EXERCISE » Only a number is expected here: the count of lines in the data that contain "burst".

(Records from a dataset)
*-*-*

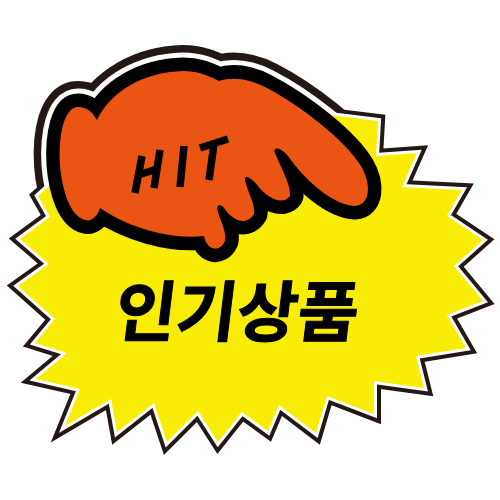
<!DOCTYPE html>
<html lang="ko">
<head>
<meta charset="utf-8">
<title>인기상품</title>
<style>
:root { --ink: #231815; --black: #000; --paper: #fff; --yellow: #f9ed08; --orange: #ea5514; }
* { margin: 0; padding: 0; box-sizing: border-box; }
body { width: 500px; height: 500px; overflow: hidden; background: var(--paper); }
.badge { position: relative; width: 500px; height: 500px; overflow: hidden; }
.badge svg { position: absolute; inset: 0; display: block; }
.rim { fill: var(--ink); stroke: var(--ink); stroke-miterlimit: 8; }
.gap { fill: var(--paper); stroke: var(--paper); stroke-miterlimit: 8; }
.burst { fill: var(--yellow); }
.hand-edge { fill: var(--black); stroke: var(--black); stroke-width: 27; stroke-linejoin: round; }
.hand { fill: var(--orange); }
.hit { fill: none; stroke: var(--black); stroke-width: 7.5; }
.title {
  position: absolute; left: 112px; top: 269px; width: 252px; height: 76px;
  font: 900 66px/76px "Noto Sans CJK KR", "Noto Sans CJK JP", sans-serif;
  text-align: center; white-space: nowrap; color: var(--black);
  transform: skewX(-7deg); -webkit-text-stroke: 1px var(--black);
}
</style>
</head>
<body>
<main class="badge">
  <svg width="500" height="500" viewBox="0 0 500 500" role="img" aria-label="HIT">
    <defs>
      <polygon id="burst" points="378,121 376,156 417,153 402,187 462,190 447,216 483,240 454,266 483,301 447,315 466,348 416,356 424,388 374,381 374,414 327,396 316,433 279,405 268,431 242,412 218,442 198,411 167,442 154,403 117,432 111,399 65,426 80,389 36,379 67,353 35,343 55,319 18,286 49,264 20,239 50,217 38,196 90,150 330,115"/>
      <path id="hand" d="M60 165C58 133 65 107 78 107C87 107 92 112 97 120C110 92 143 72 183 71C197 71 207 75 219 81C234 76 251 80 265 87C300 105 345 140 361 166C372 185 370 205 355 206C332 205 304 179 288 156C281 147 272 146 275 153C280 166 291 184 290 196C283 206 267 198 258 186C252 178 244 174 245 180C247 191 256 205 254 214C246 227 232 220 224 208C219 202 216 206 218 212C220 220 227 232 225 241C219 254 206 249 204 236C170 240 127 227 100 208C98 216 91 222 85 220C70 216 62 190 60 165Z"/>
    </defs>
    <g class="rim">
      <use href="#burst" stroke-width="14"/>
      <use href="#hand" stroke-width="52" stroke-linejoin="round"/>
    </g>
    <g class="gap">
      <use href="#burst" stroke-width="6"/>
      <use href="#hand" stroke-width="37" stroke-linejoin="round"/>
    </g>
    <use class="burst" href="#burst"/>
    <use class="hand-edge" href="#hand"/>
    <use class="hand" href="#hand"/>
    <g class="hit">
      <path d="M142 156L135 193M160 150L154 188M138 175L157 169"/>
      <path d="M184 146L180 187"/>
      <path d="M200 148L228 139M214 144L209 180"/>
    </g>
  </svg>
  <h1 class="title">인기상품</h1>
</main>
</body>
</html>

*-*-*

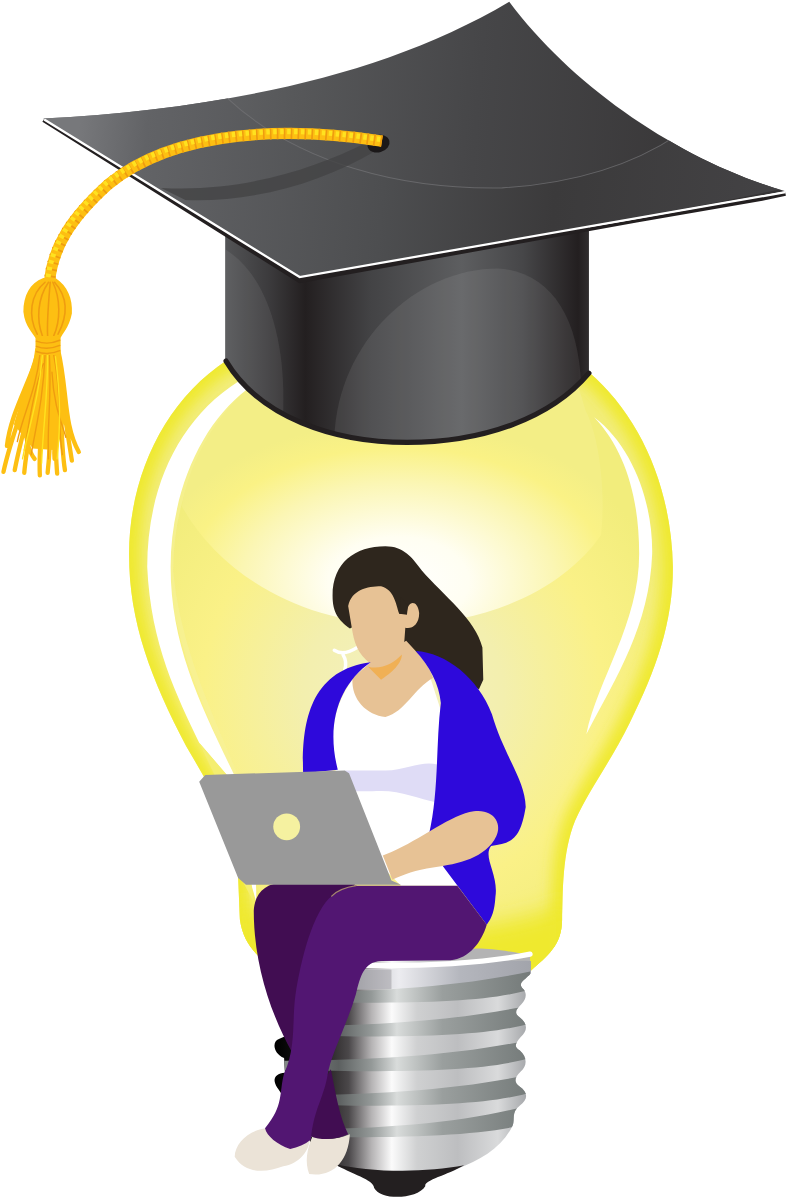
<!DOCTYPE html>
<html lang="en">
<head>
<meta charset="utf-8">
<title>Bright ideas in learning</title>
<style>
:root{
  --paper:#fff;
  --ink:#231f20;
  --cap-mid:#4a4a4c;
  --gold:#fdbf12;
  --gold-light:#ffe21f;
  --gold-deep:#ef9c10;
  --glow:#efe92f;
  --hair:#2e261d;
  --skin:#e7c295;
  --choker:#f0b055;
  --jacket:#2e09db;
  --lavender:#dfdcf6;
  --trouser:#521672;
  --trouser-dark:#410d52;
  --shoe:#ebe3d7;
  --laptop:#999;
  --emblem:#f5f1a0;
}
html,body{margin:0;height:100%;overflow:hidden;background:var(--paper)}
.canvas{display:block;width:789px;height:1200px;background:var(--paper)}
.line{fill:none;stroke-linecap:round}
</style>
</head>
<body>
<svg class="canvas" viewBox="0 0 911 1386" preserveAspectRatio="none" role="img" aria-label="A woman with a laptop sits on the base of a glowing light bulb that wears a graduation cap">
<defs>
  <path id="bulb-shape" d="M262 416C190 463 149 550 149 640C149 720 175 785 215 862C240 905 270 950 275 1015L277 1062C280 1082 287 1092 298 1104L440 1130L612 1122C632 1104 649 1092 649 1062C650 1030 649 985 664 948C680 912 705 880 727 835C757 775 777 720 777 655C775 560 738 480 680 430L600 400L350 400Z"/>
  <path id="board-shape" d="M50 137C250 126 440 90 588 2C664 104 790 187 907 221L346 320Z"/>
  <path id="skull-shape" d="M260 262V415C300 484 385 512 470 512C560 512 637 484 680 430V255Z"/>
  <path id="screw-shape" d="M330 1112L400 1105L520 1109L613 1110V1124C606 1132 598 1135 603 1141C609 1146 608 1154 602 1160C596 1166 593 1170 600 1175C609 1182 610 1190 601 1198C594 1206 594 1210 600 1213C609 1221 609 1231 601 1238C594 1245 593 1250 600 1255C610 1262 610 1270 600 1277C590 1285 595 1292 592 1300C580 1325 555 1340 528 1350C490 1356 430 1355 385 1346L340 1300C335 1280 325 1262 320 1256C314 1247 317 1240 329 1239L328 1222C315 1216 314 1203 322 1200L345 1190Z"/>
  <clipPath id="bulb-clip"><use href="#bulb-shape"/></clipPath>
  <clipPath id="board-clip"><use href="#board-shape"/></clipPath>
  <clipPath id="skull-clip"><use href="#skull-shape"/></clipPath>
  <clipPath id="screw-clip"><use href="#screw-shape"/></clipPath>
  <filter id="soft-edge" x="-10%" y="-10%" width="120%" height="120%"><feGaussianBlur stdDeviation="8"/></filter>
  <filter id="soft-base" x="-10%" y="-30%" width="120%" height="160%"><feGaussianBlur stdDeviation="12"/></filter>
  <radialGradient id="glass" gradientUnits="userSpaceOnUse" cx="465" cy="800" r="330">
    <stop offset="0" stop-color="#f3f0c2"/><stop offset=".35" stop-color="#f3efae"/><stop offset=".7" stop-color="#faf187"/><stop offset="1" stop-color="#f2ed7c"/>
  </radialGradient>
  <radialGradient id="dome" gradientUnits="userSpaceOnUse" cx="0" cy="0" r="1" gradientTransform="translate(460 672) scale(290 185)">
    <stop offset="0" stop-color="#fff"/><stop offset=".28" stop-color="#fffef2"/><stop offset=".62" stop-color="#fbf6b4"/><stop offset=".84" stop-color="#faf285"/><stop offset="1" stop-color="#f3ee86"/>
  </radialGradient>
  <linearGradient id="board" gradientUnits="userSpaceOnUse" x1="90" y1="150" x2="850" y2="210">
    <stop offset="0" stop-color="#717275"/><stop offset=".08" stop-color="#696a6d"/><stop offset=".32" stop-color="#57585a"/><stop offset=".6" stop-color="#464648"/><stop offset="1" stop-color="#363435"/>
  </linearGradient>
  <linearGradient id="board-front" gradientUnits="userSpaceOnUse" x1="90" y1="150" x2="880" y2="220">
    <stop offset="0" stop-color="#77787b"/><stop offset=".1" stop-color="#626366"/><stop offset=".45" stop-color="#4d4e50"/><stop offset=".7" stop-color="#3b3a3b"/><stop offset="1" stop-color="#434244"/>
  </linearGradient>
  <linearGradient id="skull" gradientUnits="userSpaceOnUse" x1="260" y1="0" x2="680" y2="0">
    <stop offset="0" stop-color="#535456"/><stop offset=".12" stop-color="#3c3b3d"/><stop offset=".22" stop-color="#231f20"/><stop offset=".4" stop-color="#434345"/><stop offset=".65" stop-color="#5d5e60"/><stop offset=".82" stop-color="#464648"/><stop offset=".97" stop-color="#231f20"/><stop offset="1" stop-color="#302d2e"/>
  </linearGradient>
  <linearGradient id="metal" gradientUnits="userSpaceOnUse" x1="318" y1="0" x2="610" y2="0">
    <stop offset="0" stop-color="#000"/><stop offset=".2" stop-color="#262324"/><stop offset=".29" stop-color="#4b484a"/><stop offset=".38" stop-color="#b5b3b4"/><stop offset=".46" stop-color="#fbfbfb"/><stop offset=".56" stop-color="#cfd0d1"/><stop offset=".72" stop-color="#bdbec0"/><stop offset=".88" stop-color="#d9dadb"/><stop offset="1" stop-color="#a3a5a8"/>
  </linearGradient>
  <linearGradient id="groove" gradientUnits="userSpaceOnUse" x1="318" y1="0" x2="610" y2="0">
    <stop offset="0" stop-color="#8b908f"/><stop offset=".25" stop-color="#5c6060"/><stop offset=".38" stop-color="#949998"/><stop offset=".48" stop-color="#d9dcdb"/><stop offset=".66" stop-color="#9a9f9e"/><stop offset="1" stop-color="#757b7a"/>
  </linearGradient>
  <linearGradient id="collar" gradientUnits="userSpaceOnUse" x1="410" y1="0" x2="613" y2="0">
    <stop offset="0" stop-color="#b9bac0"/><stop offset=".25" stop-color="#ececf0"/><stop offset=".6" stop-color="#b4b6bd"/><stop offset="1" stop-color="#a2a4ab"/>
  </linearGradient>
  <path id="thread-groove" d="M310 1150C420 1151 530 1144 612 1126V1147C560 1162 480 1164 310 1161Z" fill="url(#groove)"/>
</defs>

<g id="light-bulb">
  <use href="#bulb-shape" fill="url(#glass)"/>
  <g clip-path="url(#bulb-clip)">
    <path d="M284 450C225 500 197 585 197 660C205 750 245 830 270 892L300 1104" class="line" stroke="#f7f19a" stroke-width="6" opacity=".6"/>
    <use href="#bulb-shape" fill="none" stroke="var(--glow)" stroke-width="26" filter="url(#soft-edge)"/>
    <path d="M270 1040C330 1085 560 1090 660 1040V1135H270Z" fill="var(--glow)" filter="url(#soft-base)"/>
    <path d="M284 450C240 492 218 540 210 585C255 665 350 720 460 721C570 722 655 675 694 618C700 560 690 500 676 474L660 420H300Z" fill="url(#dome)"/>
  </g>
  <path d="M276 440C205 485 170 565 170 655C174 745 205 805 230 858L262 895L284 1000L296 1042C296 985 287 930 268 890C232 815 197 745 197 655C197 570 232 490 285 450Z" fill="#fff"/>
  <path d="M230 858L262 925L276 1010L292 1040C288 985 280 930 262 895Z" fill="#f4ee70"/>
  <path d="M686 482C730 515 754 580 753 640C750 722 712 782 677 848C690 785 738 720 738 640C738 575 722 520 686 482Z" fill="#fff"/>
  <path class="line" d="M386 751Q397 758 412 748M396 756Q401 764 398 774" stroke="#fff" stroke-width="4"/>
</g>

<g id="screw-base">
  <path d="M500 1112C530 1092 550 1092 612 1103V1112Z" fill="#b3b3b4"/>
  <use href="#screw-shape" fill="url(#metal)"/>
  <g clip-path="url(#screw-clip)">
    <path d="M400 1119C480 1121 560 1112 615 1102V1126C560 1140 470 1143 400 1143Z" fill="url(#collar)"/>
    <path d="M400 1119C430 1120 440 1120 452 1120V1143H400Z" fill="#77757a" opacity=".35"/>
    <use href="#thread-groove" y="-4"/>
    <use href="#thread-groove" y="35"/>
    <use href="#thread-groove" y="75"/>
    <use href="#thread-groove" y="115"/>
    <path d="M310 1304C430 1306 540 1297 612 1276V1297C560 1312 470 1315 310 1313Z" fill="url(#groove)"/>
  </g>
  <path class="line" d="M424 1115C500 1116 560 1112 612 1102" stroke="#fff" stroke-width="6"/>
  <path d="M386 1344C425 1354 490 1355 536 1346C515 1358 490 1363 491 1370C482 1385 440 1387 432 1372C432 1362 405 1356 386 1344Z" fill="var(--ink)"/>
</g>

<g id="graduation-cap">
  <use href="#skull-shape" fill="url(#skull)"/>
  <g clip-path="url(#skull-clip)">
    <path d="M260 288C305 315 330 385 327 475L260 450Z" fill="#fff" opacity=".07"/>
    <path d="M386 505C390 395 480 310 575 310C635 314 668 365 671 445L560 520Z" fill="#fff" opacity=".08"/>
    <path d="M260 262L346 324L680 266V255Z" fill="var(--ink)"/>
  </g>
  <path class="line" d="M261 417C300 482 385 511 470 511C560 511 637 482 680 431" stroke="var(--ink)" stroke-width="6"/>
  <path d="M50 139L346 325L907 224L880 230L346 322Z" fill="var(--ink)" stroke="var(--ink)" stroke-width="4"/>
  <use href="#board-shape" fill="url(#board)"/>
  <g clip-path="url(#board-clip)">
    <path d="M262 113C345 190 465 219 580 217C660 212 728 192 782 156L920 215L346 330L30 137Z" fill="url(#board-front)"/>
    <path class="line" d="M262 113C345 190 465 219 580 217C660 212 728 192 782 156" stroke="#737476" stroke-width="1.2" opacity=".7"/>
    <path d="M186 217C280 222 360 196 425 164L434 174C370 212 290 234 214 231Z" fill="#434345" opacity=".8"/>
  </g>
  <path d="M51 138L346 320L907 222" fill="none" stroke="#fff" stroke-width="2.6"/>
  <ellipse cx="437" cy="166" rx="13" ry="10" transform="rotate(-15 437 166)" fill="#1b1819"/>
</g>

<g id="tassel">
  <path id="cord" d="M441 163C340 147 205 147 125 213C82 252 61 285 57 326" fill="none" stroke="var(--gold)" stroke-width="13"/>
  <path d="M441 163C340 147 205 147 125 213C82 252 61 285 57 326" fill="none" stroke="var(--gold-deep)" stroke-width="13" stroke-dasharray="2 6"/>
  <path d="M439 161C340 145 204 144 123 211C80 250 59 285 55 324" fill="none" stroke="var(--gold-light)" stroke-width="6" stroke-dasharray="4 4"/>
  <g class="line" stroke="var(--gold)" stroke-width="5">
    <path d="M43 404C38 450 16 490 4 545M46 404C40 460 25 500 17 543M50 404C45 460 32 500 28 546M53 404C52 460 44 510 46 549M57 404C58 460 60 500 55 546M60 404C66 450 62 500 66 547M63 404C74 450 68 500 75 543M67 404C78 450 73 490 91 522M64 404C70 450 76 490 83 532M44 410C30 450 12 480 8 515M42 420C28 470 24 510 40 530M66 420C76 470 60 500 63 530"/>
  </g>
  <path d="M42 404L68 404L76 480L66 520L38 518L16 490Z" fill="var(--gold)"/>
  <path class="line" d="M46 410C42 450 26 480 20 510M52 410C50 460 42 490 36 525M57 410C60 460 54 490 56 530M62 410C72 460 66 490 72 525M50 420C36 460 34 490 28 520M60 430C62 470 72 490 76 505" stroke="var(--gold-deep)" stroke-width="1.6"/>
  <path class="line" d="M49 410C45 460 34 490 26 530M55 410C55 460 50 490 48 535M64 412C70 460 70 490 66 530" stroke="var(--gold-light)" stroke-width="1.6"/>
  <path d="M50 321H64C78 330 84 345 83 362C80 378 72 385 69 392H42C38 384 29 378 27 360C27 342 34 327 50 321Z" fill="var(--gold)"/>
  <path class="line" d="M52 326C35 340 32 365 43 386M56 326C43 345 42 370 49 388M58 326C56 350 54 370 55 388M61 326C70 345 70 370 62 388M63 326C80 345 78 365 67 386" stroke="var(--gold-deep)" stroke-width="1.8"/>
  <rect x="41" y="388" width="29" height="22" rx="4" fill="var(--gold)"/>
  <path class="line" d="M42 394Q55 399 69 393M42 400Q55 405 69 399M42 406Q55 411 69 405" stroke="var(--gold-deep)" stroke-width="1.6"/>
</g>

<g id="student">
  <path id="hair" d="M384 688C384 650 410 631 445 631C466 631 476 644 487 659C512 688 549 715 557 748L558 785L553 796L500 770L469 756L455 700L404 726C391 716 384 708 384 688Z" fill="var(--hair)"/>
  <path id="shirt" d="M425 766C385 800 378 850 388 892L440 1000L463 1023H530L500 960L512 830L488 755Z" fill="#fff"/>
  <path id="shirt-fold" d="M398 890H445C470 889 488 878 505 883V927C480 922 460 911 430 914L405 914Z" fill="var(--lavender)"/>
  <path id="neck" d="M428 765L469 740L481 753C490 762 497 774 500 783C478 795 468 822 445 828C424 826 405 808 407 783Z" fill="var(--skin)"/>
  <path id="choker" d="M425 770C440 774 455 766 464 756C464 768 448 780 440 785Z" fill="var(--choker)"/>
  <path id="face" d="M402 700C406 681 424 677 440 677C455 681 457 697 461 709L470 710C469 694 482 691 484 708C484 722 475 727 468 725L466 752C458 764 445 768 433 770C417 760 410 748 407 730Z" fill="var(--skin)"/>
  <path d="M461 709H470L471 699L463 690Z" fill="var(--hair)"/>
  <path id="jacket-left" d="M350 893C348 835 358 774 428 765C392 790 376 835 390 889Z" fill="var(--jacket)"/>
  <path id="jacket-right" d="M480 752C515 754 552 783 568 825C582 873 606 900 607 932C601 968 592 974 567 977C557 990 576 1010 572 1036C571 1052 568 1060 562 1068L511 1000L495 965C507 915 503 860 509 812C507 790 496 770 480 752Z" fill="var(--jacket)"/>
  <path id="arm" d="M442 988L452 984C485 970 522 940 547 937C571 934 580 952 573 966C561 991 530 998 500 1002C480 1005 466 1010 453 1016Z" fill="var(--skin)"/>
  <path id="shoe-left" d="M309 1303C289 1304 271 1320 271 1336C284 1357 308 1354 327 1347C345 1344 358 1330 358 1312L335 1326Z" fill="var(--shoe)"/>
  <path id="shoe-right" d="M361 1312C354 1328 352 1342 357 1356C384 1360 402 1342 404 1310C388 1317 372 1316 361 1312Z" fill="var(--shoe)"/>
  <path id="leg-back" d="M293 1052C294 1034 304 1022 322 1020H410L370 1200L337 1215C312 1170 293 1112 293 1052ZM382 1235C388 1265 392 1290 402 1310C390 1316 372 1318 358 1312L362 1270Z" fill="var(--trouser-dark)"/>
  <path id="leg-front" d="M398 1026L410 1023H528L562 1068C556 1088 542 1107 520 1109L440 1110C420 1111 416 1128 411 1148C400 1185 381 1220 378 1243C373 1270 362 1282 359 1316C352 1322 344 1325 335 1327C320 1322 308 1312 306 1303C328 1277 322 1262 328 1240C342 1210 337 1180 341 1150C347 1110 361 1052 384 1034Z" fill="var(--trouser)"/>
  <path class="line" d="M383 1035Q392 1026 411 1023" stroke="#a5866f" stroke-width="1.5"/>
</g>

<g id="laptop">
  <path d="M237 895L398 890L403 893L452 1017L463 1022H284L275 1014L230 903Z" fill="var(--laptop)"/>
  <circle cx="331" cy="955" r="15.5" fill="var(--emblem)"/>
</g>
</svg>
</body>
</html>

*-*-*

EXERCISE OUTPUT » 5